Anomalous left coronary artery (ALCA) occurs when the left coronary artery arises from the pulmonary artery instead of its usual site of origin, the aorta. It is a rare problem comprising <1% of congenital heart defects.
The coronary arteries are the blood vessels that supply the heart muscle with red or oxygen-rich blood. There are usually two large coronary arteries that arise from the aorta, one from the right side (1) and one from the left side (2). Sometimes, for unknown reasons, when the heart and blood vessels are forming, the left coronary artery (3) arises from the pulmonary artery (4). Right after birth, the pressure is the pulmonary artery is high so that enough blood flow through this vessel to supply the heart muscle with oxygen. Over the first two months of life, the pressure in the pulmonary artery drops and so does the blood flow through this vessel.
The decreased amount of oxygen-rich blood leads to damage to the heart muscle cells. As a result, the heart is not able to pump as much blood as the body needs. This causes symptoms of congestive heart failure such as poor feeding, slow growth, clammy sweating, and poor growth. Often these symptoms are seen between 2 and 6 months of age, but they can occur during early infancy or rarely, during later childhood.
Symptoms: As described above, the onset of symptoms of congestive heart failure most often occurs within the first 6 months of life. Possible symptoms include irritability, lethargy, rapid breathing, clammy sweating, poor feeding and slow growth.
Physical findings: The physical findings of congestive heart failure in children include slow weight gain, rapid breathing and heart rates, and enlarged liver. In older children, there may also be swelling around the eyes and/or feet. Often a heart murmur is present.
Medical tests: The suspected diagnosis is usually made by an echocardiogram. Sometimes, a heart catheterization may is needed to confirm the diagnosis. The electrocardiogram is usually abnormal. On chest x-ray, the heart is usually quite enlarged. An oxygen saturation test is used to measure the blood oxygen levels.
ALCA is a serious problem and requires surgery as soon as possible after the diagnosis is made. The aim of surgery is to connect the ALCA with the aorta. The precise surgery depends on the exact location of the ALCA. Sometimes, it can be moved, along with a button of tissue, from the pulmonary artery and sewn into the aorta. If the ALCA is located too far away from the aorta to move, a "tunnel" is made from the aorta to the ALCA.

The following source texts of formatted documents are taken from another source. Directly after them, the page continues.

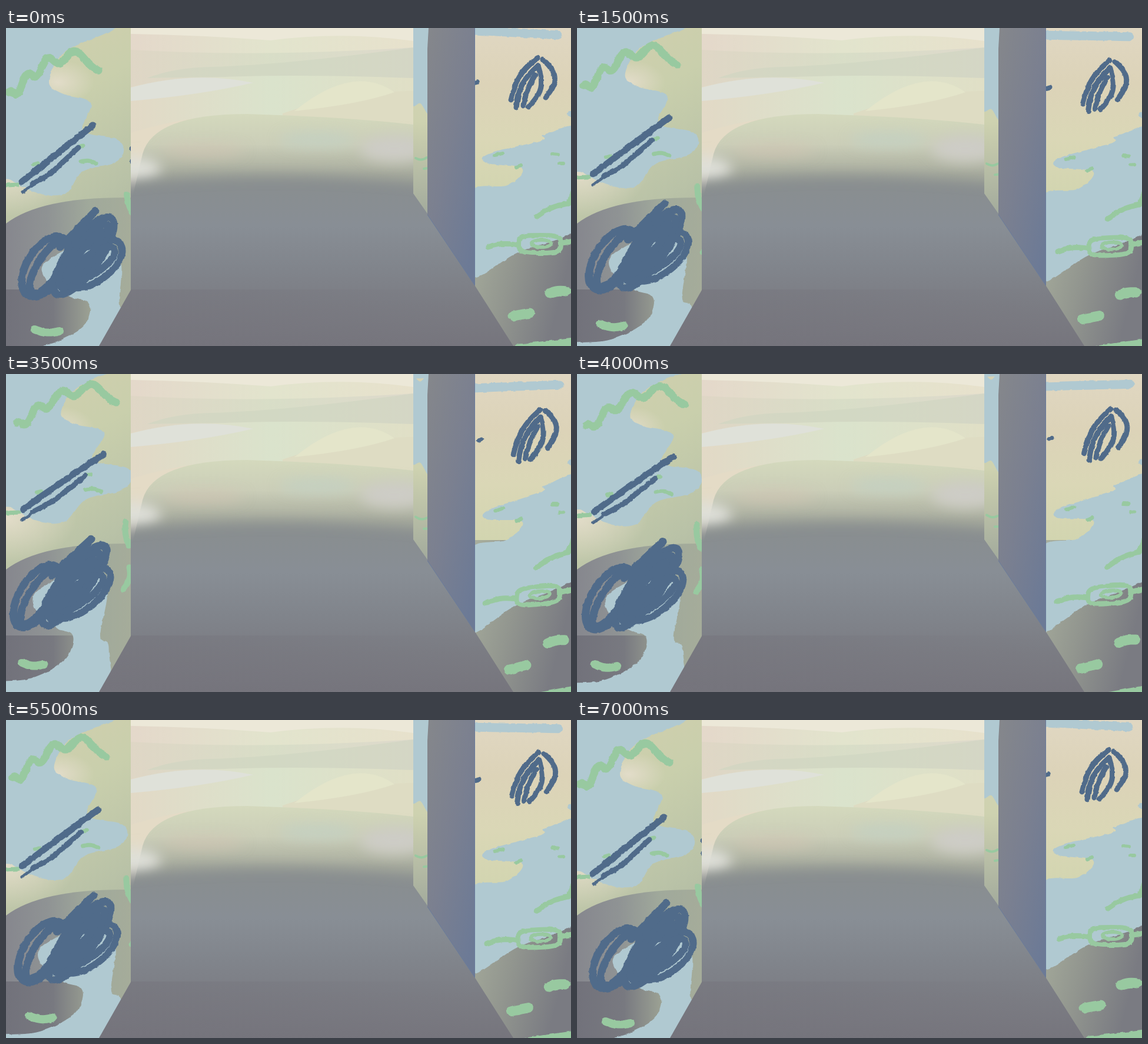
An HTML page for the animation above (7.5 s loop, 960 px wide and 540 px high).

```html
<!DOCTYPE html>
<html lang="en">
<head>
<meta charset="utf-8">
<title>Painted room</title>
<style>
  html, body { margin: 0; width: 100%; height: 100%; overflow: hidden; background: #80838a; }
  svg { display: block; width: 100vw; height: 100vh; }
</style>
</head>
<body>
<svg viewBox="0 0 960 540" preserveAspectRatio="none">
  <defs id="defs">
    <filter id="haze" x="-30%" y="-60%" width="160%" height="220%"><feGaussianBlur stdDeviation="11"/></filter>
    <filter id="rough" filterUnits="userSpaceOnUse" x="-30" y="-30" width="1020" height="600" color-interpolation-filters="sRGB">
      <feTurbulence type="fractalNoise" baseFrequency=".1" numOctaves="2" seed="4"/>
      <feDisplacementMap in="SourceGraphic" scale="4" xChannelSelector="R" yChannelSelector="G"/>
    </filter>
    <mask id="fade" maskUnits="userSpaceOnUse" x="212" y="0" width="480" height="444">
      <path fill="#fff" filter="url(#haze)" d="M120 -80H780V272Q450 230 120 272Z"/>
    </mask>
    <clipPath id="leftClip"><path d="M0 0H212V445L158 540H0Z"/></clipPath>
    <clipPath id="sliverClip"><path d="M692 0H718V318L692 281Z"/></clipPath>
    <clipPath id="rightClip"><path d="M797 0H960V540H862L797 438Z"/></clipPath>
  </defs>

  <path fill="url(#gray)" d="M0 270H960V540H0Z"/>
  <path fill="#898e90" d="M212 0H797V271H212Z"/>
  <path fill="url(#floor)" d="M212 444H797V540H158Z"/>

  <g mask="url(#fade)">
    <path fill="#ece8d8" d="M212 0H692V300H212Z"/>
    <path fill="url(#sky)" d="M212 10Q330 12 450 21Q570 5 692 22V300H212Z"/>
    <path fill="url(#band)" opacity=".65" d="M212 37Q430 50 692 33V120H212Z"/>
    <path fill="#cfd6c1" opacity=".6" d="M240 85Q285 67 350 66Q480 62 692 33V86Q480 80 240 85Z"/>
    <path fill="url(#meadow)" d="M212 100Q330 72 692 85V300H212Z"/>
    <path fill="#dfe1d9" d="M212 101Q320 72 420 93Q330 114 212 124Z"/>
    <path fill="#dedcc3" d="M470 145Q575 108 692 107V180H470Z"/>
    <path fill="#e4e5ca" d="M490 141Q590 60 660 109Q600 130 490 141Z"/>
    <path fill="#e4dbc6" d="M212 178Q270 160 330 152V260H212Z"/>
    <path fill="url(#hill)" d="M232 214Q250 146 410 146Q580 151 692 164V300H212Z"/>
    <g filter="url(#haze)">
      <ellipse cx="215" cy="240" rx="48" ry="22" fill="#dedfd8"/>
      <ellipse cx="335" cy="208" rx="70" ry="8" fill="#d3c3b2" opacity=".7"/>
      <ellipse cx="530" cy="190" rx="65" ry="13" fill="#c0d0c5" opacity=".7"/>
      <ellipse cx="660" cy="205" rx="58" ry="22" fill="#cdccc6"/>
    </g>
  </g>

  <g clip-path="url(#leftClip)">
    <path fill="url(#leftAir)" d="M0 0H212V540H0Z"/>
    <ellipse cx="88" cy="92" rx="62" ry="38" fill="url(#glow)"/>
    <ellipse cx="0" cy="245" rx="120" ry="75" fill="url(#glow)"/>
    <path fill="url(#leftHill)" d="M0 332Q60 286 212 288V540H0Z"/>
    <path fill="url(#leftFloor)" d="M0 444H160V540H0Z"/>
    <g id="left" filter="url(#rough)"></g>
  </g>

  <g clip-path="url(#sliverClip)">
    <path fill="url(#sliverAir)" d="M692 0H718V318H692Z"/>
    <g id="sliver"></g>
  </g>

  <path fill="url(#pillar)" d="M718 0H797V438L716 317V35Z"/>
  <path fill="none" stroke="#697b9b" d="M796.5 0V437L716 317"/>

  <g clip-path="url(#rightClip)">
    <path fill="url(#rightAir)" d="M797 0H960V282H797Z"/>
    <path fill="url(#rightHill)" d="M797 282H960V540H797Z"/>
    <g id="right" filter="url(#rough)"></g>
  </g>
</svg>
<script>
const BLUE = '#b0c9d1', NAVY = '#506b8a', GREEN = '#98c9a0';
const STEP = 500, STEPS = 7, LOOP = 7500;

function make(tag, parent, attrs) {
  const el = document.createElementNS('http://www.w3.org/2000/svg', tag);
  for (const name in attrs) el.setAttribute(name, attrs[name]);
  parent.append(el);
  return el;
}

// Evenly spaced colours; (dx, dy) is the direction across the shape.
function gradient(id, colors, dx, dy) {
  const el = make(dx || dy ? 'linearGradient' : 'radialGradient', defs,
    dx || dy ? { id, x1: 0, y1: 0, x2: dx, y2: dy } : { id });
  colors.split(' ').forEach((color, i, all) =>
    make('stop', el, { offset: i / (all.length - 1), 'stop-color': color }));
}
const defs = document.getElementById('defs');
gradient('gray', '#898e90 #888e95 #81858c #7b7c83 #76757d', 0, 1);
gradient('floor', '#74737b88 #74737b00', 1, 0);
gradient('sky', '#e4d8ca #e2e4cd #e7e1cc', 1, 0);
gradient('band', '#dcd5c3 #d3dac4 #d9d5cb', 1, 0);
gradient('meadow', '#e2d9c6 #dae3cc #e0dfc6', 1, 0);
gradient('hill', '#d4d9bd #cbceb8 #a7ab9d #92978f', 0, 1);
gradient('leftAir', '#d2cfae #c9cfac #b9c2a7 #a5ae9c', .25, 1);
gradient('glow', '#e2dcc9 #e2dcc900', 0, 0);
gradient('leftHill', '#86878e #8f9394 #a0a99b #a5ac9a', 1, 0);
gradient('leftFloor', '#72727b #787980 #a5ac99', 1, 0);
gradient('sliverAir', '#d6d2b4 #ced2b0 #a2aa9c', 0, 1);
gradient('pillar', '#85878b #7b8090 #6c7a96', .8, 1);
gradient('rightAir', '#e0d7c2 #dcd3b8 #dad7b6 #d2d5b0', 0, 1);
gradient('rightHill', '#a8ae9d #92968f #7a7b82', 1, .4);

// Each wall slides differently; a is 0 at rest and 1 at the far end.
const warps = {
  left(x, y, a) {
    const d = 275 - y;
    return [x + a * (.1 + .0007 * x) * d / (1 + Math.abs(d) / 500),
            y - a * (31 - 9 * Math.min(1, (d / 230) ** 2))];
  },
  sliver: (x, y, a) => [x, y + a * (21 + (x - 692) * .15)],
  right: (x, y, a) => [x + a * (250 - y) * (.012 + .0002 * (960 - x)),
                       y + a * (4 + .095 * (960 - x))]
};

const sample = (n, f) => Array.from({ length: n + 1 }, (_, i) => f(i / n));
const keys = text => text.split(' ').map(p => p.split(',').map(Number));

// A line that bulges sideways by `bend` in its middle.
function line(x1, y1, x2, y2, bend = 0) {
  const dx = x2 - x1, dy = y2 - y1, k = bend / Math.hypot(dx, dy);
  return sample(6, t => {
    const s = k * Math.sin(Math.PI * t);
    return [x1 + dx * t + dy * s, y1 + dy * t - dx * s];
  });
}

// A tilted ellipse; `power` below 1 makes it boxy.
function ring(cx, cy, rx, ry, tilt = 0, power = 1) {
  const c = Math.cos(tilt), s = Math.sin(tilt);
  const bulge = v => Math.sign(v) * Math.abs(v) ** power;
  return sample(24, t => {
    const u = rx * bulge(Math.cos(t * 2 * Math.PI)), v = ry * bulge(Math.sin(t * 2 * Math.PI));
    return [cx + u * c - v * s, cy + u * s + v * c];
  });
}

// Catmull-Rom curve through the points.
function curve(pts, closed) {
  const n = pts.length;
  const at = i => pts[closed ? (i + n) % n : Math.max(0, Math.min(n - 1, i))];
  const fmt = p => p.map(v => v.toFixed(1)).join(' ');
  const lean = (p, a, b) => p.map((v, k) => v + (b[k] - a[k]) / 6);
  let d = 'M' + fmt(pts[0]);
  for (let i = 0; i < (closed ? n : n - 1); i++) {
    const p = at(i), q = at(i + 1);
    d += 'C' + [lean(p, at(i - 1), q), lean(q, at(i + 2), p), q].map(fmt).join(' ');
  }
  return d;
}

const shapes = [];
function add(wall, points, closed, paint) {
  const el = make('path', document.getElementById(wall), paint);
  shapes.push({ el, points, closed, warp: warps[wall] });
}
const fill = (wall, color, text) => add(wall, keys(text), true, { fill: color });
const brush = (wall, color, width, ...strokes) => strokes.forEach(points =>
  add(wall, points, false, { fill: 'none', stroke: color, 'stroke-width': width,
    'stroke-linecap': 'round', 'stroke-linejoin': 'round' }));

// Left wall
fill('left', BLUE, '-30,-40 230,-40 183,2 100,41 73,90 95,111 144,127 131,174 188,189 200,210 182,230 130,244 102,281 60,282 10,259 -30,225');
fill('left', BLUE, '194,393 193,470 212,490 205,600 -40,600 -40,550 62,540 125,512 142,485 138,465 106,455 66,425 70,395 150,360');
brush('left', GREEN, 13, sample(40, t => {
  const phase = 5.6 * t - 2 * t * t - .54;
  return [5 + 152 * t, 118 - 70 * Math.sin(2.26 * t) + 9 * Math.cos(2 * Math.PI * phase)];
}));
brush('left', GREEN, 7, line(126, 201, 131, 200), line(127, 227, 153, 230, 3),
  line(47, 232, 54, 230), line(2, 267, 20, 266));
brush('left', GREEN, 14, line(49, 512, 91, 515, -4));
brush('left', GREEN, 10, line(205, 282, 220, 322, -3), line(228, 358, 224, 394, 6));
brush('left', NAVY, 11, line(216, 206, 216, 227, 7), line(148, 165, 27, 261));
brush('left', NAVY, 9, line(123, 203, 76, 247), line(76, 247, 45, 265));
brush('left', NAVY, 5, line(50, 263, 28, 279));
for (let i = 0; i < 3; i++) {
  if (i < 2) brush('left', NAVY, 13, ring(67 + 6 * i, 405, 57 - 4 * i, 31 - 12 * i, -1));
  brush('left', NAVY, 13, ring(132, 387, 79 - 14 * i, 26 - 9 * i, -.94));
  if (i < 2) brush('left', NAVY, 12, ring(148, 400, 57 - 13 * i, 30 - 14 * i, -.62));
}
brush('left', NAVY, 13, line(152, 311, 92, 372));

// Sliver behind the pillar
fill('sliver', BLUE, '688,-6 704,-10 722,-14 722,138 704,128 688,122');
brush('sliver', BLUE, 30, line(685, -27, 725, -34));
brush('sliver', GREEN, 4, line(696, 221, 715, 220, -3), line(710, 239, 716, 238));

// Right wall
fill('right', BLUE, '985,175 914,181 910,191 820,213 816,229 877,239 852,267 785,283 785,420 870,381 985,326');
brush('right', BLUE, 15, line(780, 3, 937, 12));
brush('right', BLUE, 10, line(958, 146, 975, 146));
brush('right', NAVY, 7, line(796, 94, 801, 92));
brush('right', NAVY, 9, line(858, 123, 903, 51, 9), line(867, 135, 904, 64, 9),
  line(879, 132, 899, 80, 3), line(888, 134, 904, 64, -13), line(917, 118, 912, 53, -18));
brush('right', GREEN, 6, line(830, 216, 844, 213), line(867, 237, 875, 234),
  line(928, 214, 937, 215), line(940, 230, 947, 230));
brush('right', GREEN, 9, line(902, 320, 956, 298, 4), line(956, 298, 965, 275),
  line(819, 372, 869, 369, 4), line(944, 365, 965, 362));
brush('right', GREEN, 8, ring(907, 367, 36, 15, 0, .6));
brush('right', GREEN, 6, ring(910, 366, 17, 6));
brush('right', GREEN, 17, line(924, 450, 952, 447, 2), line(862, 489, 890, 484),
  line(872, 545, 975, 534));

function render(amount) {
  for (const { el, warp, closed, points } of shapes)
    el.setAttribute('d', curve(points.map(([x, y]) => warp(x, y, amount)), closed));
}

const start = performance.now();
let shown = -1;
function tick() {
  const step = Math.floor((performance.now() - start) % LOOP / STEP);
  const pose = STEPS - Math.abs(STEPS - step);
  if (pose !== shown) render((shown = pose) / STEPS);
  requestAnimationFrame(tick);
}
tick();
</script>
</body>
</html>
```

The long-term health effects reflect the degree of damage to the left ventricle. If the problem was found early, before much damage occurred, and the surgery was successful, there are few long-term health effects. If the left ventricle was damaged, there may be ongoing symptoms of congestive heart failure. As a result, the child may have low stamina, and may need to be restricted from sports. The symptoms are often treated with medicines such as digoxin, diuretics, blood pressure lowering medicines, and/or blood thinners. If the damage if very severe, a heart transplant may be needed.
SBE prophylaxis: Children with ALCA are at increased risk for subacute bacterial endocarditis (SBE). This is an infection of the heart caused by bacteria in the blood stream. Children with heart defects are more prone to this problem because of the altered flow of blood through the heart and/or abnormalities of the valves. SBE can occur after dental work or medical procedures on the GI or respiratory tract because these procedures almost always result in some bacteria entering the blood. The problem can usually be prevented by taking an antibiotic before these procedures.
Exercise guidelines: An individual exercise program is best planned with the doctor so that all factors can be included. In children with ALCA, sports guidelines are based on the degree of heart damage. If there is some damage, children are usually restricted from vigorous or competitive sports but can participate in recreational sports. It is important for them to be able to self-limit their activity, that is, to rest whenever they feel the need to do so. The children can usually participate in gym class but should be allowed to self-limit their level of exertion and they should not be graded (which could increase the pressure to exceed their natural limits).
Herlong JR. Congenital coronary artery anomalies. In Garson A, Bricker JT, Fisher D & Neish S. The Science and Practice of Pediatric Cardiology, Vol II, Philadelphia PA: Williams & Wilkins: Baltimore, MD. 1998; 1652-1657.
Yuh D & Reitz B. Miscellaneous defects. In Reitz B & Yuh D, ed. Congenital Cardiac Surgery, 2002. New York: McGraw Hill,172-174.